GENEVA (AP) — The U.N. human rights chief said Tuesday that her office and China’s government have reached an agreement for her to visit in May the western region of Xinjiang, where human rights groups and Western governments have alleged that genocide and other crimes are being carried out against the predominantly Muslim minority group known as Uyghurs.
Michelle Bachelet, the U.N. High Commissioner for Human Rights, told the Human Rights Council by video message that she was pleased to announce the visit and that concrete preparations have begun.
She said the Chinese government has also accepted the visit of an advance team from her office next month “to prepare my stay in China, including on-site visits to Xinjiang and other places.”
Bachelet has talked about hoping to visit Xinjiang nearly since she took office in 2018. Her office has also been compiling a long-awaited -– and much-delayed -– report into alleged human rights abuses in the region.
Separately, Human Rights Watch said a total of 195 human rights groups in an open letter released Tuesday are calling on Bachelet to “urgently” release the report on “Chinese government rights violations targeting Uyghurs and other Turkic communities.”
Diplomats in Geneva have said the report has been ready — or very close to it — for months. Speaking to the rights council on Thursday, German Foreign Minister Annalena Baerbock called on Bachelet's office to release the report.
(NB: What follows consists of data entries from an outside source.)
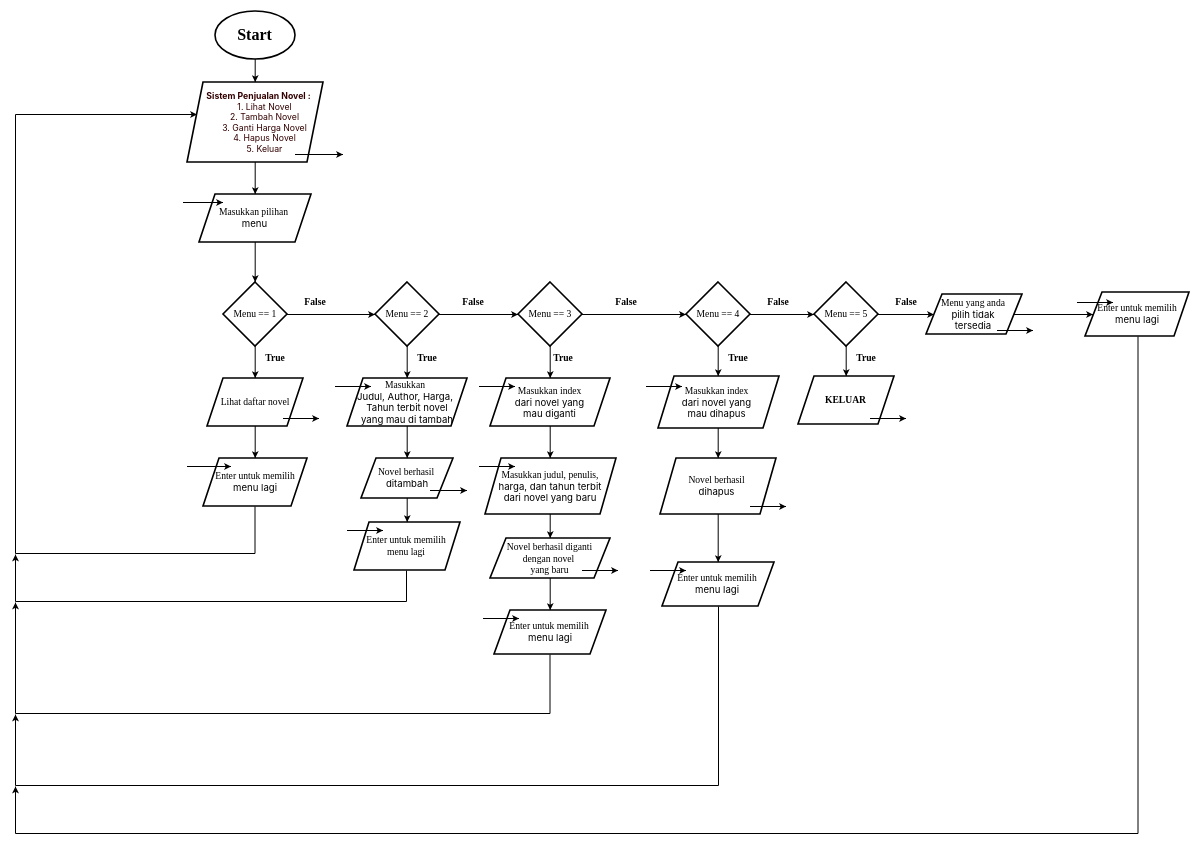
<!DOCTYPE html>
<html lang="id">
<head>
<meta charset="utf-8">
<title>Flowchart Sistem Penjualan Novel</title>
<style>
:root { --ink: #000; --paper: #fff; --menu-ink: #330000; --serif: "Liberation Serif", serif; --sans: Inter, sans-serif; }
* { box-sizing: border-box; margin: 0; padding: 0; }
body { width: 1200px; height: 850px; overflow: hidden; background: var(--paper); color: var(--ink); }
.flowchart { position: relative; width: 1200px; height: 850px; overflow: hidden; }
.drawing { position: absolute; inset: 0; display: block; }
.shapes { fill: var(--paper); stroke: var(--ink); stroke-width: 1.6; }
.connectors { fill: none; stroke: var(--ink); stroke-width: 1; }
.arrows { marker-end: url(#arrowhead); }
.arrows path { marker-end: url(#arrowhead); }

/* Labels are centred on --x and --y */
.label { position: absolute; left: var(--x); top: var(--y); transform: translate(-50%, -50%); text-align: center; white-space: nowrap; font: 9.6px/11.6px var(--serif); }
.label span { display: block; position: relative; left: var(--shift, 0); }
.sans { font-family: var(--sans); }
.label.start { font-size: 16px; line-height: 20px; font-weight: 700; }
.branch, .exit { font-weight: 700; }
.menu { position: absolute; left: 206px; top: 91px; width: 105px; color: var(--menu-ink); font: 8.7px/10.55px var(--sans); text-align: center; white-space: nowrap; }
.menu h1 { font-size: 8.7px; line-height: 10.55px; font-weight: 700; display: flex; justify-content: center; }
.menu ol { list-style: none; padding-left: 12px; }
.menu li { display: flex; justify-content: center; }
</style>
</head>
<body>
<main class="flowchart">
  <svg class="drawing" width="1200" height="850" viewBox="0 0 1200 850" aria-hidden="true">
    <defs>
      <marker id="arrowhead" viewBox="0 0 8 8" refX="8" refY="4" markerWidth="7" markerHeight="7" markerUnits="userSpaceOnUse" orient="auto">
        <path d="M0 0L8 4L0 8L2 4Z" fill="#000" stroke="none"/>
      </marker>
      <polygon id="decision" points="0,-32 32,0 0,32 -32,0"/>
    </defs>

    <g class="shapes">
      <ellipse cx="255" cy="35" rx="40" ry="24"/>
      <polygon points="203,82 323,82 307,162 187,162"/>
      <polygon points="215,194 311,194 295,242 199,242"/>
      <use href="#decision" x="255" y="314"/>
      <use href="#decision" x="407" y="314"/>
      <use href="#decision" x="550" y="314"/>
      <use href="#decision" x="718" y="314"/>
      <use href="#decision" x="846" y="314"/>
      <polygon points="223,378 303,378 287,426 207,426"/>
      <polygon points="219,458 307,458 291,506 203,506"/>
      <polygon points="363,378 467,378 451,426 347,426"/>
      <polygon points="376,458 453,458 437,498 361,498"/>
      <polygon points="369,522 460,522 445,570 354,570"/>
      <polygon points="506,378 610,378 594,426 490,426"/>
      <polygon points="501,458 616,458 600,514 485,514"/>
      <polygon points="506,538 610,538 594,578 490,578"/>
      <polygon points="510,610 606,610 590,654 494,654"/>
      <polygon points="674,376 779,376 763,428 658,428"/>
      <polygon points="676,458 776,458 760,514 660,514"/>
      <polygon points="678,562 774,562 758,606 662,606"/>
      <polygon points="814,376 894,376 878,424 798,424"/>
      <polygon points="942,294 1022,294 1006,334 926,334"/>
      <polygon points="1102,292 1189,292 1174,336 1085,336"/>
    </g>

    <g class="connectors arrows" transform="translate(0 .5)">
      <g id="steps-down" transform="translate(.2 -.5)">
        <path d="M255 59V82"/>
        <path d="M255 162V194"/>
        <path d="M255 242V282"/>
        <path d="M255 346V378"/>
        <path d="M255 426V458"/>
        <path d="M407 346V378"/>
        <path d="M407 426V458"/>
        <path d="M407 498V522"/>
        <path d="M550 346V378"/>
        <path d="M550 426V458"/>
        <path d="M550 514V538"/>
        <path d="M550 578V610"/>
        <path d="M718 346V376"/>
        <path d="M718 428V458"/>
        <path d="M718 514V562"/>
        <path d="M846 346V376"/>
      </g>
      <g id="steps-across">
        <path d="M287 314H375"/>
        <path d="M439 314H518"/>
        <path d="M582 314H686"/>
        <path d="M750 314H814"/>
        <path d="M878 314H934"/>
        <path d="M1014 314H1093"/>
      </g>
      <g id="input-marks">
        <path d="M183 202H223"/>
        <path d="M187 466H231"/>
        <path d="M335 386H371"/>
        <path d="M347 530H383"/>
        <path d="M479 386H515"/>
        <path d="M479 466H515"/>
        <path d="M483 618H519"/>
        <path d="M646 386H682"/>
        <path d="M650 570H686"/>
        <path d="M1077 302H1113"/>
      </g>
      <g id="output-marks">
        <path d="M295 154H343"/>
        <path d="M283 418H319"/>
        <path d="M430 490H467"/>
        <path d="M582 570H618"/>
        <path d="M750 506H786"/>
        <path d="M870 418H906"/>
        <path d="M997 330H1033"/>
      </g>
      <g id="return-loops">
        <path d="M255 506V553H15.5V114H197"/>
        <path d="M406.5 570V601H15.5V554"/>
        <path d="M550 654V713H15.5V602"/>
        <path d="M718.5 606V785H15.5V714"/>
        <path d="M1138 336V833H15.5V786"/>
      </g>
    </g>
  </svg>

  <p class="label start" style="--x:254.5px;--y:35px">Start</p>

  <section class="menu">
    <h1>Sistem Penjualan Novel :</h1>
    <ol>
      <li>1. Lihat Novel</li>
      <li>2. Tambah Novel</li>
      <li>3. Ganti Harga Novel</li>
      <li>4. Hapus Novel</li>
      <li>5. Keluar</li>
    </ol>
  </section>

  <p class="label" style="--x:253.5px;--y:218px"><span>Masukkan pilihan</span><span class="sans" style="--shift:1px">menu</span></p>

  <p class="label" style="--x:255px;--y:314px">Menu == 1</p>
  <p class="label" style="--x:407px;--y:314px">Menu == 2</p>
  <p class="label" style="--x:550px;--y:314px">Menu == 3</p>
  <p class="label" style="--x:718px;--y:314px">Menu == 4</p>
  <p class="label" style="--x:846px;--y:314px">Menu == 5</p>

  <p class="label branch" style="--x:315px;--y:302px">False</p>
  <p class="label branch" style="--x:473px;--y:302px">False</p>
  <p class="label branch" style="--x:626px;--y:302px">False</p>
  <p class="label branch" style="--x:778px;--y:302px">False</p>
  <p class="label branch" style="--x:906px;--y:302px">False</p>
  <p class="label branch" style="--x:275px;--y:358px">True</p>
  <p class="label branch" style="--x:427px;--y:358px">True</p>
  <p class="label branch" style="--x:563px;--y:358px">True</p>
  <p class="label branch" style="--x:738px;--y:358px">True</p>
  <p class="label branch" style="--x:866px;--y:358px">True</p>

  <p class="label" style="--x:255px;--y:402px">Lihat daftar novel</p>
  <p class="label" style="--x:255px;--y:482px"><span>Enter untuk memilih</span><span class="sans">menu lagi</span></p>

  <p class="label" style="--x:405px;--y:402px"><span>Masukkan</span><span class="sans">Judul, Author, Harga,</span><span class="sans" style="--shift:2px">Tahun terbit novel</span><span class="sans" style="--shift:2px">yang mau di tambah</span></p>
  <p class="label" style="--x:406px;--y:478px"><span>Novel berhasil</span><span class="sans" style="--shift:1px">ditambah</span></p>
  <p class="label" style="--x:406px;--y:546px"><span>Enter untuk memilih</span><span>menu lagi</span></p>

  <p class="label" style="--x:549.5px;--y:402px"><span>Masukkan index</span><span class="sans">dari novel yang</span><span class="sans">mau diganti</span></p>
  <p class="label" style="--x:550px;--y:486px"><span>Masukkan judul, penulis,</span><span class="sans">harga, dan tahun terbit</span><span class="sans">dari novel yang baru</span></p>
  <p class="label" style="--x:549.5px;--y:558px"><span>Novel berhasil diganti</span><span style="--shift:-1px">dengan novel</span><span>yang baru</span></p>
  <p class="label" style="--x:549px;--y:632px"><span>Enter untuk memilih</span><span class="sans" style="--shift:1px">menu lagi</span></p>

  <p class="label" style="--x:716.5px;--y:402px"><span>Masukkan index</span><span class="sans">dari novel yang</span><span class="sans">mau dihapus</span></p>
  <p class="label" style="--x:716.5px;--y:486px"><span>Novel berhasil</span><span class="sans">dihapus</span></p>
  <p class="label" style="--x:717px;--y:584px"><span>Enter untuk memilih</span><span class="sans">menu lagi</span></p>

  <p class="label exit" style="--x:845.5px;--y:400px">KELUAR</p>

  <p class="label" style="--x:973px;--y:314px"><span>Menu yang anda</span><span class="sans">pilih tidak</span><span class="sans">tersedia</span></p>
  <p class="label" style="--x:1137px;--y:314px"><span>Enter untuk memilih</span><span class="sans">menu lagi</span></p>
</main>
</body>
</html>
Human rights groups and others have focused much of their criticism on what they call detention centers set up by the Chinese government for Uyghurs and others in the region.
Beijing says the sites are vocational training centers aimed at helping improve economic fortunes and counteract bouts of extremist violence in Xinjiang.
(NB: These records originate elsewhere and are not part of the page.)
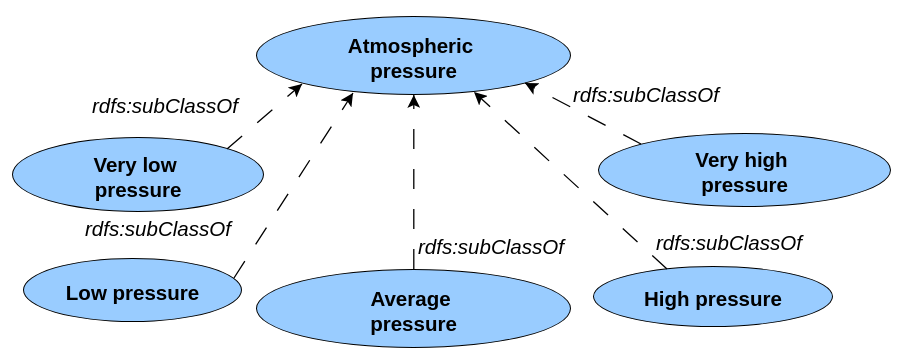
<!DOCTYPE html>
<html lang="en">
<head>
<meta charset="utf-8">
<title>Atmospheric pressure classes</title>
<style>
:root { --paper: #ffffff; --node: #99ccff; --ink: #000000; }
* { box-sizing: border-box; }
body { margin: 0; background: var(--paper); }
.diagram {
  position: relative; width: 904px; height: 364px; overflow: hidden;
  background: var(--paper); color: var(--ink);
  font: 20.5px/25px "Liberation Sans", Arial, sans-serif;
}
.edges { position: absolute; inset: 0; }
.edges line {
  stroke: var(--ink); stroke-width: 1.3; stroke-dasharray: 20 20;
  marker-end: url(#arrow);
}
.edges marker path { fill: var(--ink); }
.node {
  position: absolute; display: flex; flex-direction: column;
  align-items: center; justify-content: center; padding-top: 4px;
  background: var(--node); border: 1.4px solid var(--ink); border-radius: 50%;
  font-weight: bold; white-space: nowrap;
}
.lead { padding-right: 6px; }
.atmospheric { left: 256px; top: 16px; width: 315px; height: 79px; }
.very-low { left: 12px; top: 137px; width: 252px; height: 75px; }
.low { left: 23px; top: 258px; width: 219px; height: 64px; }
.average { left: 256px; top: 269px; width: 315px; height: 79px; }
.high { left: 593px; top: 266px; width: 240px; height: 61px; }
.very-high { left: 598px; top: 133px; width: 293px; height: 74px; }
.relation { position: absolute; font-style: italic; white-space: nowrap; }
.from-very-low { left: 92px; top: 93px; }
.from-low { left: 85px; top: 216px; }
.from-average { left: 418px; top: 234px; }
.from-high { left: 656px; top: 230px; }
.from-very-high { left: 573px; top: 82px; }
</style>
</head>
<body>
<main class="diagram">
  <div class="node atmospheric"><span class="lead">Atmospheric</span><span>pressure</span></div>
  <div class="node very-low"><span class="lead">Very low</span><span>pressure</span></div>
  <div class="node low"><span>Low pressure</span></div>
  <div class="node average"><span class="lead">Average</span><span>pressure</span></div>
  <div class="node high"><span>High pressure</span></div>
  <div class="node very-high"><span class="lead">Very high</span><span>pressure</span></div>

  <svg class="edges" width="904" height="364" viewBox="0 0 904 364" aria-hidden="true">
    <defs>
      <marker id="arrow" markerUnits="userSpaceOnUse" markerWidth="13" markerHeight="13" refX="13" refY="6.5" orient="auto">
        <path d="M13 6.5L0 13L3 6.5L0 0Z"/>
      </marker>
    </defs>
    <line x1="227" y1="149" x2="302" y2="84"/>
    <line x1="234" y1="278" x2="353" y2="93"/>
    <line x1="413.8" y1="269" x2="413.8" y2="95"/>
    <line x1="667" y1="269" x2="474" y2="92"/>
    <line x1="641" y1="144" x2="525" y2="83"/>
  </svg>

  <span class="relation from-very-low">rdfs:subClassOf</span>
  <span class="relation from-low">rdfs:subClassOf</span>
  <span class="relation from-average">rdfs:subClassOf</span>
  <span class="relation from-high">rdfs:subClassOf</span>
  <span class="relation from-very-high">rdfs:subClassOf</span>
</main>
</body>
</html>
“Human rights groups have become increasingly concerned that the U.N. human rights office has still not published its long-awaited report on Xinjiang, even as the atrocity crimes pile up,” said Kenneth Roth, executive director of Human Rights Watch.